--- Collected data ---
= = = = =
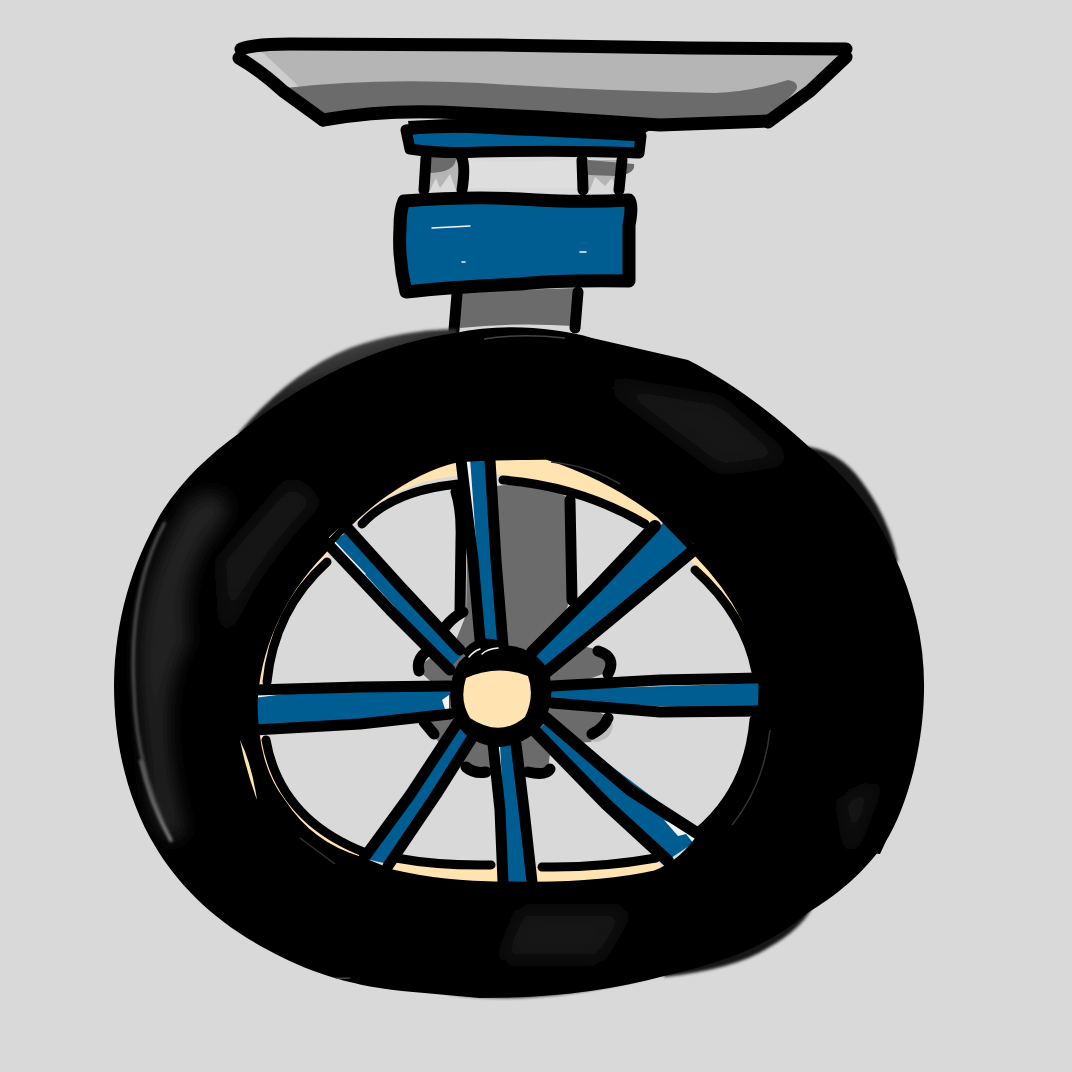
<!DOCTYPE html>
<html lang="en">
<head>
<meta charset="utf-8">
<title>Wheel on a suspension strut</title>
<style>
:root {
  --paper: #d9d9d9;
  --ink: #000;
  --blue: #005d91;
  --cream: #ffe3b0;
  --plate: #b5b5b5;
  --steel: #6b6b6b;
  --white: #f2f4f6;
}
html, body { margin: 0; background: var(--paper); }
body { width: 1072px; height: 1072px; overflow: hidden; }
svg { display: block; }
.ink { fill: none; stroke: var(--ink); stroke-width: 11; stroke-linecap: round; stroke-linejoin: round; }
.solid { fill: var(--ink); }
.blue { fill: var(--blue); }
.cream { fill: var(--cream); }
.plate { fill: var(--plate); }
.steel { fill: var(--steel); }
.paper { fill: var(--paper); }
.white { fill: var(--white); }
.glint { fill: none; stroke: var(--white); stroke-width: 1.5; stroke-linecap: round; }
</style>
</head>
<body>
<svg width="1072" height="1072" viewBox="0 0 1072 1072" role="img" aria-label="Drawing of a black tyre with blue spokes hanging from a blue and grey mount">
<defs>
  <filter id="soft" x="-30%" y="-30%" width="160%" height="160%"><feGaussianBlur stdDeviation="9"/></filter>
  <filter id="edge" x="-10%" y="-10%" width="120%" height="120%"><feGaussianBlur stdDeviation="1.5"/></filter>
  <linearGradient id="smudge" x1="0" y1="0" x2="0.6" y2="1">
    <stop offset="0" stop-color="#777"/><stop offset="0.5" stop-color="#222"/><stop offset="1" stop-color="#000"/>
  </linearGradient>
  <path id="tyre-shape" d="M455 333C500 323 555 327 592 338L688 360C730 381 772 413 808 446C850 478 876 513 893 553C915 600 925 645 924 692C923 745 909 800 889 836C866 873 835 896 806 914C770 945 725 962 664 976C610 991 550 998 480 998L402 991C345 985 305 970 268 950C215 922 178 885 155 846C128 801 114 745 114 685C115 618 132 565 160 515C180 482 208 456 238 434C310 375 385 343 455 333Z"/>
  <clipPath id="tyre-clip"><use href="#tyre-shape"/></clipPath>
  <path id="opening" d="M456 459C490 456 520 457 546 456C590 470 630 492 660 515L697 553C735 592 760 635 762 685C763 745 742 797 703 833C690 853 674 867 655 874C610 884 560 886 515 885C470 886 430 882 392 873L360 860C325 850 300 830 282 802C262 776 255 745 254 705C256 650 280 595 322 552C355 512 405 471 456 459Z"/>
  <clipPath id="opening-clip"><use href="#opening"/></clipPath>
</defs>

<rect class="paper" width="1072" height="1072"/>

<g id="top-plate">
  <path class="plate" d="M246 50L846 48L768 122L325 118Z"/>
  <path fill="#cdcdcd" d="M246 53L262 52Q280 68 300 88L290 90Z"/>
  <path class="steel" d="M286 88Q370 78 480 83Q600 91 715 93Q750 92 788 80Q800 82 796 90L768 122L660 125L450 114L325 116Z"/>
  <path class="ink" stroke-width="13" style="stroke-width:13" d="M241 49Q255 44 290 44L500 45L690 48L846 49"/>
  <path class="ink" style="stroke-width:13" d="M239 58Q260 70 283 91L323 120"/>
  <path class="ink" style="stroke-width:13" d="M846 57L810 91L768 122"/>
  <path class="ink" style="stroke-width:13" d="M323 120Q380 110 440 112L540 117L660 125L768 121"/>
</g>

<g id="bracket">
  <path class="plate" d="M430 157H458V190H430ZM588 160H620V190H588Z"/>
  <path class="steel" d="M430 157H456Q457 172 430 173ZM588 160L634 164Q636 174 616 176L588 175Z"/>
  <path class="paper" d="M430 190L436 178L440 188L450 174L456 190ZM590 190L595 177L605 186L612 178L617 190Z"/>
  <path fill="#dedede" d="M468 160Q520 164 577 159V188H468Z"/>
  <path class="ink" d="M426 158L424 190M461 156Q466 165 462 190M582 160L583 190M622 160L619 190"/>
  <path class="blue" d="M407 130L640 135L638 152L408 150Z"/>
  <path class="ink" d="M406 130L410 149Q440 154 480 152Q570 150 639 153L641 136Q570 132 520 130L440 126Z"/>
  <path class="solid" d="M408 121Q520 114 650 130L640 136L520 131L410 134Z"/>
</g>

<g id="strut-neck">
  <path class="steel" d="M460 292L578 288L574 326Q515 322 460 328Z"/>
  <path class="ink" d="M457 294L454 330M578 292L575 328"/>
</g>

<g id="blue-block">
  <path class="blue" d="M404 201L632 203L629 281L404 291Z"/>
  <path class="ink" style="stroke-width:13" d="M404 201Q470 196 520 199Q580 203 629 200Q633 205 629 225L629 281Q560 280 520 284Q450 287 406 292Q398 260 400 228Q400 210 404 201Z"/>
  <path class="glint" d="M432 228L470 226M580 252L586 252M462 262L465 262"/>
</g>

<g id="tyre">
  <path fill="url(#smudge)" filter="url(#edge)" d="M238 434Q290 372 350 348Q400 330 456 329L470 380L300 450Z"/>
  <path fill="#151515" filter="url(#edge)" d="M800 446Q838 448 862 482Q890 520 898 562L850 560ZM664 970L664 977Q735 969 768 948Q800 930 812 908ZM430 990Q520 1012 664 974L600 960Z"/>
  <path class="solid" d="M860 852L894 824L880 854Z"/>
  <use class="solid" href="#tyre-shape"/>
  <g clip-path="url(#tyre-clip)">
    <path fill="#2b2b2b" filter="url(#soft)" opacity=".8" d="M140 690Q130 590 190 500Q235 480 225 520Q175 570 190 640Q150 700 185 830Q165 860 150 800Z"/>
    <path fill="#161616" filter="url(#soft)" d="M220 560L290 480L320 500Q250 570 225 640ZM600 380L720 400L790 460L720 470ZM520 910H630L600 960H500ZM840 800L880 780L850 860Z"/>
    <path fill="none" stroke="#555" stroke-width="3" filter="url(#edge)" d="M165 522Q128 590 134 690Q136 770 172 842"/>
    <path fill="none" stroke="#bbb" stroke-width="2" opacity=".7" filter="url(#edge)" d="M140 760Q150 805 171 841"/>
    <path fill="none" stroke="#444" stroke-width="1.5" d="M484 339Q520 333 565 338M206 938Q268 982 350 978"/>
  </g>
</g>

<g id="wheel">
  <use class="paper" href="#opening"/>
  <g clip-path="url(#opening-clip)">
    <g id="strut-leg">
      <path class="steel" d="M496 486Q540 480 568 498L570 600L555 640L600 650Q614 655 608 672L560 690L606 716Q612 735 590 742L551 745L548 770L470 775L420 722L440 690L416 668L456 640L466 615L468 510H496Z"/>
      <path fill="#bdbdbd" d="M597 742Q613 738 613 724L606 718Q607 735 590 741Z"/>
      <path class="ink" d="M570 500L572 600M598 651Q617 657 608 674M608 718Q604 728 592 734M463 612Q452 618 446 626M426 652Q416 660 419 671M424 722L434 734M466 767Q474 774 486 772M528 772Q546 776 550 769"/>
      <path class="ink" d="M456 492Q462 510 461 540L460 610"/>
    </g>
    <g id="rim" class="cream">
      <path d="M340 524Q385 470 456 455L458 476Q400 480 356 522Z"/>
      <path d="M494 454H550L665 516L648 528Q590 490 496 474Z"/>
      <path d="M690 560L706 552Q764 610 766 674L752 676Q748 610 690 560Z"/>
      <path d="M766 714Q756 790 706 838L698 830Q742 790 752 716Z"/>
      <path d="M658 858Q600 864 536 868V890Q610 890 662 876Z"/>
      <path d="M392 858Q440 868 499 866V890Q430 888 384 874Z"/>
      <path d="M254 736H268Q276 810 368 852L360 866Q262 830 250 736Z"/>
      <path d="M252 686Q266 600 326 550L332 564Q274 614 264 686Z"/>
    </g>
    <g id="rim-lines" class="ink" style="stroke-width:9">
      <path d="M362 524Q396 487 472 483"/>
      <path d="M503 480Q580 486 645 524"/>
      <path d="M695 570Q745 615 756 672"/>
      <path d="M754 720Q748 790 698 832"/>
      <path d="M542 867Q600 868 656 858"/>
      <path d="M396 858Q440 866 491 865"/>
      <path d="M266 740Q280 820 366 853"/>
      <path d="M327 562Q274 610 267 682"/>
    </g>
  </g>
  <g id="spokes">
    <path class="blue" d="M464 458H487L500 650H485Z"/>
    <path class="white" d="M465 459L470 458L477 555L474 555Z"/>
    <path class="ink" d="M461 460L473 560L480 640M490 460L496 560L503 646"/>
    <path class="blue" d="M664 522L698 547L545 668L532 655Z"/>
    <path class="ink" style="stroke-width:12" d="M655 526L596 588L532 652M694 550L610 620L544 674"/>
    <path class="blue" d="M550 690L762 683V710L550 702Z"/>
    <path class="ink" d="M552 686L660 680L762 678M552 703L660 712L762 711"/>
    <path class="blue" d="M536 732L550 720L704 836L668 860Z"/>
    <path class="white" d="M664 820L700 836L694 844L686 834L678 836Z"/>
    <path class="ink" style="stroke-width:12" d="M546 718L630 790L700 835M536 732L606 804L668 861"/>
    <path class="blue" d="M495 744H520L530 884H504Z"/>
    <path class="white" d="M495 746L500 746L505 835L502 835Z"/>
    <path class="ink" d="M493 744L500 810L503 882M516 744L524 810L532 882"/>
    <path class="blue" d="M458 722L474 736L388 864L362 858Z"/>
    <path class="ink" d="M458 722L410 795L364 858M472 738L436 795L388 866"/>
    <path class="blue" d="M254 692L450 688V712L254 727Z"/>
    <path class="white" d="M254 692L300 692L254 698ZM442 700L449 695V712L446 712Z"/>
    <path class="ink" d="M254 690L360 687L450 686M254 730L360 724L450 714"/>
    <path class="blue" d="M334 540L347 530L462 655L450 668Z"/>
    <path class="white" d="M326 540L338 529L344 534L334 541L366 574L362 576Z"/>
    <path class="ink" d="M344 524L400 586L460 650M326 542L390 610L450 670"/>
  </g>
  <g id="opening-edge">
    <use href="#opening" class="ink" style="stroke-width:7"/>
    <path class="cream" d="M240 740Q252 765 257 800Q246 770 240 740Z"/>
    <path fill="none" stroke="#333" stroke-width="1.5" d="M770 730Q764 785 732 825M300 838L335 864M551 462Q590 466 620 484"/>
    <path class="ink" style="stroke-width:5" d="M347 868L362 860"/>
  </g>
  <g id="hub">
    <path class="ink" style="stroke-width:9" d="M468 652Q480 638 500 646"/>
    <path class="solid" d="M499 645Q535 645 549 672Q556 700 543 724Q525 747 495 747Q463 742 453 716Q445 685 459 662Q474 646 499 645Z"/>
    <path class="cream" d="M466 678Q497 664 528 676Q535 696 525 717Q500 738 470 718Q459 700 466 678Z"/>
    <path class="glint" d="M469 657Q474 651 480 649M482 654Q487 649 498 648"/>
  </g>
</g>
</svg>
</body>
</html>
= = = = =
--- What is required ---
Where does "stdDeviation" appear in the records above? Copy each line that holds it.

--- Answer to the exercise ---
  <filter id="soft" x="-30%" y="-30%" width="160%" height="160%"><feGaussianBlur stdDeviation="9"/></filter>
  <filter id="edge" x="-10%" y="-10%" width="120%" height="120%"><feGaussianBlur stdDeviation="1.5"/></filter>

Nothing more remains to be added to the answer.